What needs to be done
Retype the data below verbatim; pictures do not belong in the copy.

*** Opening Supplied information ***

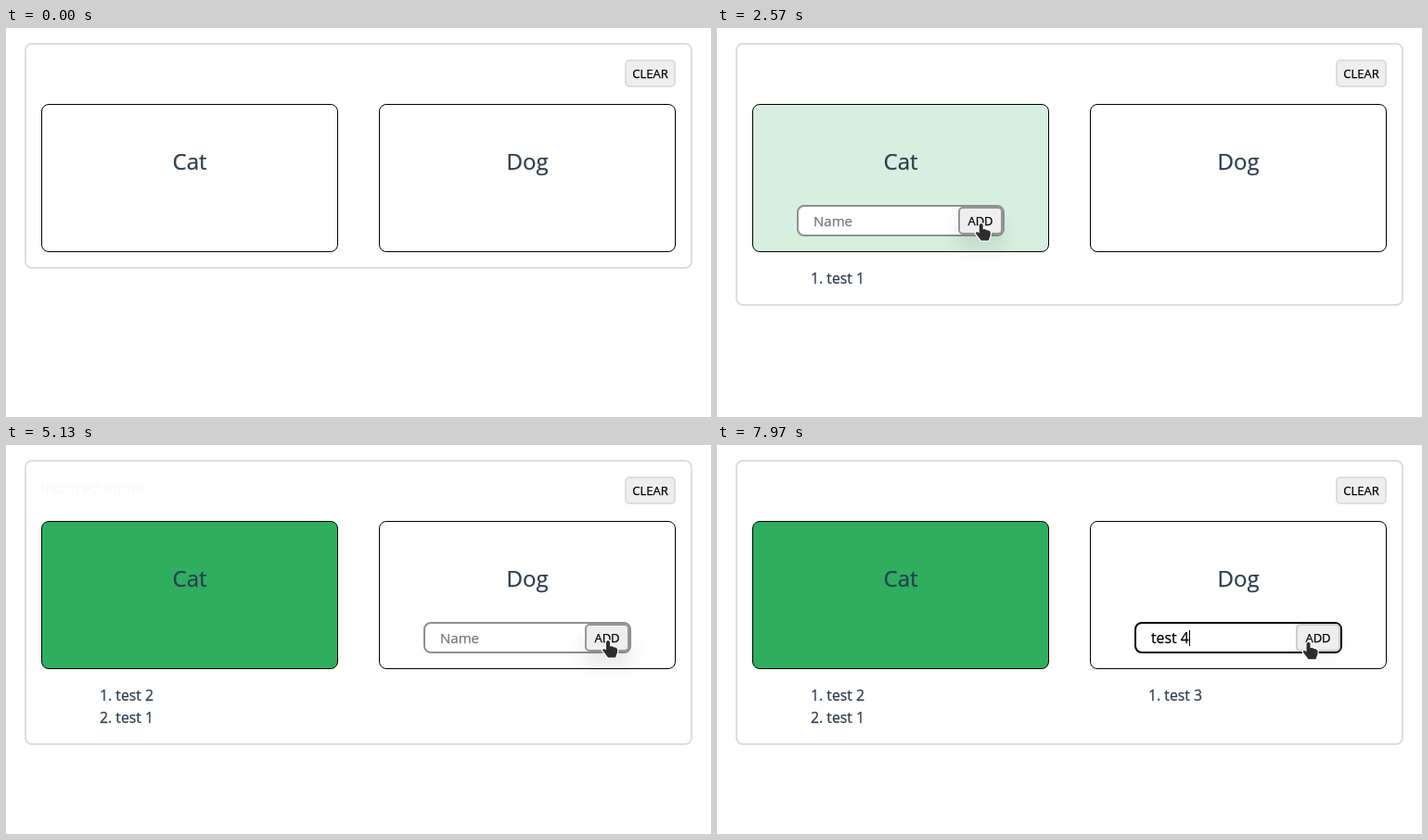
Animation of 760x420 px, one loop 8000 ms. Source, as an HTML page:

```html
<!DOCTYPE html>
<html lang="en">
<head>
<meta charset="utf-8">
<title>Cat or Dog</title>
<style>
  html, body { margin: 0; width: 100%; height: 100%; overflow: hidden; background: #fff; }
  body { position: relative; font: 15.8px/24px "Open Sans", "Noto Sans", sans-serif;
    color: #2c3e50; -webkit-text-stroke: 0.25px; }
  div, svg { position: absolute; box-sizing: border-box; white-space: pre; }
  #panel { left: 20px; top: 16px; width: 720px; border: 2px solid #ddd; border-radius: 8px; }
  .button { border: 2px solid #ddd; border-radius: 5px; background: #eee; color: #000;
    font-size: 13px; line-height: 26px; text-align: center; }
  #clear { left: 667px; top: 34px; width: 55px; height: 30px; }
  #error { left: 38px; top: 34px; font-size: 15.6px; color: #d4160f; }
  .card { top: 82px; width: 320px; height: 160px; border: 1px solid #000; border-radius: 8px; }
  .title { left: 0; right: 0; top: 49px; font-size: 24px; text-align: center; }
  .field { top: 191px; height: 34px; border: 2px solid #909090; border-radius: 8px; background: #fff; }
  .text { left: 16px; right: 60px; top: 0; height: 30px; line-height: 30px; overflow: hidden; }
  .caret { top: 7px; width: 1px; height: 17px; background: #000; }
  .field .button { right: 0; top: 0; width: 48px; height: 30px; }
  .list { top: 258px; }
  #cursor { left: 0; top: 0; width: 760px; height: 420px; }
</style>
</head>
<body>
<div id="panel"></div>
<div id="error">Incorrect input!</div>
<div id="clear" class="button">CLEAR</div>
<script>
const LOOP = 8000, KEY = 70, ADD_X = 247, ADD_Y = 211;

const cards = [
  { name: 'Cat', x: 38, enter: 900, leave: 4120 },
  { name: 'Dog', x: 402, enter: 4253, leave: Infinity }
];
// The pointer reaches (x, y) at time `at`, a word is typed, and ADD is pressed at `send`.
const visits = [
  { card: cards[0], at: 1220, x: 195, y: 200, word: 'test 1', send: 2430 },
  { card: cards[0], at: 2850, x: 224, y: 211, word: 'test 2', send: 3770 },
  { card: cards[1], at: 4330, x: 572, y: 225, word: '', send: 5110 },
  { card: cards[1], at: 6000, x: 602, y: 214, word: 'test 3', send: 6900 },
  { card: cards[1], at: 7250, x: 605, y: 218, word: 'test 4', send: 8127 }
];
const wrong = visits.findIndex(v => !v.word);
const shapes = {
  arrow: 'M0 0V16L4 12.5 6.5 18.5 9.3 17.3 6.8 11.6H11.8Z',
  hand: 'M-2 1.5Q0-1.5 2 1.5V6.5L4 6 6 7.2 8 7.4 10 9V13L8 18.5H0L-6 10.5Q-5 8-2 10.5Z',
  beam: 'M-3-7.5H-1L0-7 1-7.5H3M-3 7.5H-1L0 7 1 7.5H3M0-7V7'
};

const $ = id => document.getElementById(id);
const clamp = p => Math.max(0, Math.min(1, p));
const ease = p => p * p * (3 - 2 * p);
const mix = (a, b, p) => a + (b - a) * p;
// Eased rise after `on` and fall after `off`.
const pulse = (t, on, off, rise, fall = rise) =>
  ease(clamp(Math.min((t - on) / rise, 1 - (t - off) / fall)));

function add(parent, cls, text = '') {
  const el = document.createElement('div');
  el.className = cls;
  el.textContent = text;
  parent.append(el);
  return el;
}

const pen = document.createElement('canvas').getContext('2d');
pen.font = '15.8px "Open Sans", "Noto Sans", sans-serif';

for (const c of cards) {
  c.box = add(document.body, 'card');
  c.box.style.left = c.x + 'px';
  add(c.box, 'title', c.name);
  c.field = add(document.body, 'field');
  c.value = add(c.field, 'text');
  c.caret = add(c.field, 'caret');
  c.button = add(c.field, 'button', 'ADD');
  c.items = add(document.body, 'list');
  c.items.style.left = c.x + 63 + 'px';
  c.visits = visits.filter(v => v.card === c);
}
document.body.insertAdjacentHTML('beforeend',
  '<svg id="cursor"><g id="tip"><path id="halo" fill="none" stroke="#fff"/><path id="shape"/></g></svg>');

// Pointer stops: a rest at each spot while typing, then a rest on ADD.
const path = [[700, 262, 20]];
for (const v of visits) {
  const x = v.card.x + ADD_X;
  path.push([v.at, v.x, v.y]);
  if (v.word) path.push([v.at + 570, v.x, v.y]);
  path.push([v.send - 80, x, ADD_Y], [v.send + 130, x, ADD_Y]);
}

// Even key strokes, with a pause before the digit.
function typed(v, t) {
  const since = t - v.at - 130;
  const count = Math.min(5, Math.floor(since / KEY) + 1);
  return v.word.slice(0, since > 530 ? 6 : Math.max(0, count));
}

const listed = (c, t) => c.visits.filter(v => v.word && v.send <= t).map(v => v.word).reverse();

function drawCard(c, t) {
  const open = pulse(t, c.enter, c.leave, 500, 150);
  const width = mix(66, 224, open);
  const active = c.visits.find(v => v.word && t >= v.at && t < v.send);
  const text = active ? typed(active, t) : '';
  const hover = Math.max(...c.visits.map(v => pulse(t, v.send - 230, v.send + 200, 250)));
  const grey = Math.round(mix(221, 150, hover));

  Object.assign(c.field.style, {
    opacity: open,
    left: c.x + 160 - width / 2 + 'px',
    width: width + 'px',
    borderColor: active ? '#000' : '#909090'
  });
  c.value.textContent = text || 'Name';
  c.value.style.color = text ? '#000' : '#757575';
  c.value.style.fontSize = text ? '' : '15px';
  c.caret.style.left = 16 + Math.round(pen.measureText(text).width) + 'px';
  c.caret.style.visibility = active ? 'visible' : 'hidden';
  c.button.style.borderColor = `rgb(${grey},${grey},${grey})`;
  c.button.style.boxShadow = `0 15px 20px rgba(0,0,0,${0.1 * hover})`;
  c.items.textContent = listed(c, t).map((s, i) => `${i + 1}. ${s}`).join('\n');
}

function cursorKind(x, y, t) {
  const c = cards.find(c => t > c.enter && t < c.leave && x >= c.x + 48 && x < c.x + 272);
  if (!c || y < 191 || y > 222) return 'arrow';
  return x < c.x + 222 ? 'beam' : 'hand';
}

function drawCursor(t) {
  const i = path.findIndex(k => k[0] > t);
  $('cursor').style.visibility = i < 1 ? 'hidden' : 'visible';
  if (i < 1) return;
  const [from, x0, y0] = path[i - 1], [to, x1, y1] = path[i];
  const p = ease((t - from) / (to - from));
  const x = mix(x0, x1, p), y = mix(y0, y1, p);
  const kind = cursorKind(x, y, t);
  const beam = kind === 'beam';
  $('tip').setAttribute('transform', `translate(${x} ${y})`);
  $('halo').setAttribute('d', shapes[kind]);
  $('halo').setAttribute('stroke-width', beam ? 3 : 2.4);
  $('shape').setAttribute('d', shapes[kind]);
  $('shape').setAttribute('fill', beam ? 'none' : '#2e2e2e');
  $('shape').setAttribute('stroke', beam ? '#333' : 'none');
}

function draw(t) {
  const rows = Math.max(...cards.map(c => listed(c, t).length));
  $('panel').style.height = (rows ? 260 + 24 * rows : 244) + 'px';
  $('error').style.opacity = pulse(t, visits[wrong].send - 30, visits[wrong + 1].send, 500);
  cards[0].box.style.background = `rgba(47,174,96,${pulse(t, visits[0].send, Infinity, 500)})`;
  cards.forEach(c => drawCard(c, t));
  drawCursor(t);
}

const start = performance.now();
function frame() {
  draw((performance.now() - start) % LOOP);
  requestAnimationFrame(frame);
}
frame();
</script>
</body>
</html>
```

*** Closing Supplied information ***

Task response
Animation of 760x420 px, one loop 8000 ms. Source, as an HTML page:

```html
<!DOCTYPE html>
<html lang="en">
<head>
<meta charset="utf-8">
<title>Cat or Dog</title>
<style>
  html, body { margin: 0; width: 100%; height: 100%; overflow: hidden; background: #fff; }
  body { position: relative; font: 15.8px/24px "Open Sans", "Noto Sans", sans-serif;
    color: #2c3e50; -webkit-text-stroke: 0.25px; }
  div, svg { position: absolute; box-sizing: border-box; white-space: pre; }
  #panel { left: 20px; top: 16px; width: 720px; border: 2px solid #ddd; border-radius: 8px; }
  .button { border: 2px solid #ddd; border-radius: 5px; background: #eee; color: #000;
    font-size: 13px; line-height: 26px; text-align: center; }
  #clear { left: 667px; top: 34px; width: 55px; height: 30px; }
  #error { left: 38px; top: 34px; font-size: 15.6px; color: #d4160f; }
  .card { top: 82px; width: 320px; height: 160px; border: 1px solid #000; border-radius: 8px; }
  .title { left: 0; right: 0; top: 49px; font-size: 24px; text-align: center; }
  .field { top: 191px; height: 34px; border: 2px solid #909090; border-radius: 8px; background: #fff; }
  .text { left: 16px; right: 60px; top: 0; height: 30px; line-height: 30px; overflow: hidden; }
  .caret { top: 7px; width: 1px; height: 17px; background: #000; }
  .field .button { right: 0; top: 0; width: 48px; height: 30px; }
  .list { top: 258px; }
  #cursor { left: 0; top: 0; width: 760px; height: 420px; }
</style>
</head>
<body>
<div id="panel"></div>
<div id="error">Incorrect input!</div>
<div id="clear" class="button">CLEAR</div>
<script>
const LOOP = 8000, KEY = 70, ADD_X = 247, ADD_Y = 211;

const cards = [
  { name: 'Cat', x: 38, enter: 900, leave: 4120 },
  { name: 'Dog', x: 402, enter: 4253, leave: Infinity }
];
// The pointer reaches (x, y) at time `at`, a word is typed, and ADD is pressed at `send`.
const visits = [
  { card: cards[0], at: 1220, x: 195, y: 200, word: 'test 1', send: 2430 },
  { card: cards[0], at: 2850, x: 224, y: 211, word: 'test 2', send: 3770 },
  { card: cards[1], at: 4330, x: 572, y: 225, word: '', send: 5110 },
  { card: cards[1], at: 6000, x: 602, y: 214, word: 'test 3', send: 6900 },
  { card: cards[1], at: 7250, x: 605, y: 218, word: 'test 4', send: 8127 }
];
const wrong = visits.findIndex(v => !v.word);
const shapes = {
  arrow: 'M0 0V16L4 12.5 6.5 18.5 9.3 17.3 6.8 11.6H11.8Z',
  hand: 'M-2 1.5Q0-1.5 2 1.5V6.5L4 6 6 7.2 8 7.4 10 9V13L8 18.5H0L-6 10.5Q-5 8-2 10.5Z',
  beam: 'M-3-7.5H-1L0-7 1-7.5H3M-3 7.5H-1L0 7 1 7.5H3M0-7V7'
};

const $ = id => document.getElementById(id);
const clamp = p => Math.max(0, Math.min(1, p));
const ease = p => p * p * (3 - 2 * p);
const mix = (a, b, p) => a + (b - a) * p;
// Eased rise after `on` and fall after `off`.
const pulse = (t, on, off, rise, fall = rise) =>
  ease(clamp(Math.min((t - on) / rise, 1 - (t - off) / fall)));

function add(parent, cls, text = '') {
  const el = document.createElement('div');
  el.className = cls;
  el.textContent = text;
  parent.append(el);
  return el;
}

const pen = document.createElement('canvas').getContext('2d');
pen.font = '15.8px "Open Sans", "Noto Sans", sans-serif';

for (const c of cards) {
  c.box = add(document.body, 'card');
  c.box.style.left = c.x + 'px';
  add(c.box, 'title', c.name);
  c.field = add(document.body, 'field');
  c.value = add(c.field, 'text');
  c.caret = add(c.field, 'caret');
  c.button = add(c.field, 'button', 'ADD');
  c.items = add(document.body, 'list');
  c.items.style.left = c.x + 63 + 'px';
  c.visits = visits.filter(v => v.card === c);
}
document.body.insertAdjacentHTML('beforeend',
  '<svg id="cursor"><g id="tip"><path id="halo" fill="none" stroke="#fff"/><path id="shape"/></g></svg>');

// Pointer stops: a rest at each spot while typing, then a rest on ADD.
const path = [[700, 262, 20]];
for (const v of visits) {
  const x = v.card.x + ADD_X;
  path.push([v.at, v.x, v.y]);
  if (v.word) path.push([v.at + 570, v.x, v.y]);
  path.push([v.send - 80, x, ADD_Y], [v.send + 130, x, ADD_Y]);
}

// Even key strokes, with a pause before the digit.
function typed(v, t) {
  const since = t - v.at - 130;
  const count = Math.min(5, Math.floor(since / KEY) + 1);
  return v.word.slice(0, since > 530 ? 6 : Math.max(0, count));
}

const listed = (c, t) => c.visits.filter(v => v.word && v.send <= t).map(v => v.word).reverse();

function drawCard(c, t) {
  const open = pulse(t, c.enter, c.leave, 500, 150);
  const width = mix(66, 224, open);
  const active = c.visits.find(v => v.word && t >= v.at && t < v.send);
  const text = active ? typed(active, t) : '';
  const hover = Math.max(...c.visits.map(v => pulse(t, v.send - 230, v.send + 200, 250)));
  const grey = Math.round(mix(221, 150, hover));

  Object.assign(c.field.style, {
    opacity: open,
    left: c.x + 160 - width / 2 + 'px',
    width: width + 'px',
    borderColor: active ? '#000' : '#909090'
  });
  c.value.textContent = text || 'Name';
  c.value.style.color = text ? '#000' : '#757575';
  c.value.style.fontSize = text ? '' : '15px';
  c.caret.style.left = 16 + Math.round(pen.measureText(text).width) + 'px';
  c.caret.style.visibility = active ? 'visible' : 'hidden';
  c.button.style.borderColor = `rgb(${grey},${grey},${grey})`;
  c.button.style.boxShadow = `0 15px 20px rgba(0,0,0,${0.1 * hover})`;
  c.items.textContent = listed(c, t).map((s, i) => `${i + 1}. ${s}`).join('\n');
}

function cursorKind(x, y, t) {
  const c = cards.find(c => t > c.enter && t < c.leave && x >= c.x + 48 && x < c.x + 272);
  if (!c || y < 191 || y > 222) return 'arrow';
  return x < c.x + 222 ? 'beam' : 'hand';
}

function drawCursor(t) {
  const i = path.findIndex(k => k[0] > t);
  $('cursor').style.visibility = i < 1 ? 'hidden' : 'visible';
  if (i < 1) return;
  const [from, x0, y0] = path[i - 1], [to, x1, y1] = path[i];
  const p = ease((t - from) / (to - from));
  const x = mix(x0, x1, p), y = mix(y0, y1, p);
  const kind = cursorKind(x, y, t);
  const beam = kind === 'beam';
  $('tip').setAttribute('transform', `translate(${x} ${y})`);
  $('halo').setAttribute('d', shapes[kind]);
  $('halo').setAttribute('stroke-width', beam ? 3 : 2.4);
  $('shape').setAttribute('d', shapes[kind]);
  $('shape').setAttribute('fill', beam ? 'none' : '#2e2e2e');
  $('shape').setAttribute('stroke', beam ? '#333' : 'none');
}

function draw(t) {
  const rows = Math.max(...cards.map(c => listed(c, t).length));
  $('panel').style.height = (rows ? 260 + 24 * rows : 244) + 'px';
  $('error').style.opacity = pulse(t, visits[wrong].send - 30, visits[wrong + 1].send, 500);
  cards[0].box.style.background = `rgba(47,174,96,${pulse(t, visits[0].send, Infinity, 500)})`;
  cards.forEach(c => drawCard(c, t));
  drawCursor(t);
}

const start = performance.now();
function frame() {
  draw((performance.now() - start) % LOOP);
  requestAnimationFrame(frame);
}
frame();
</script>
</body>
</html>
```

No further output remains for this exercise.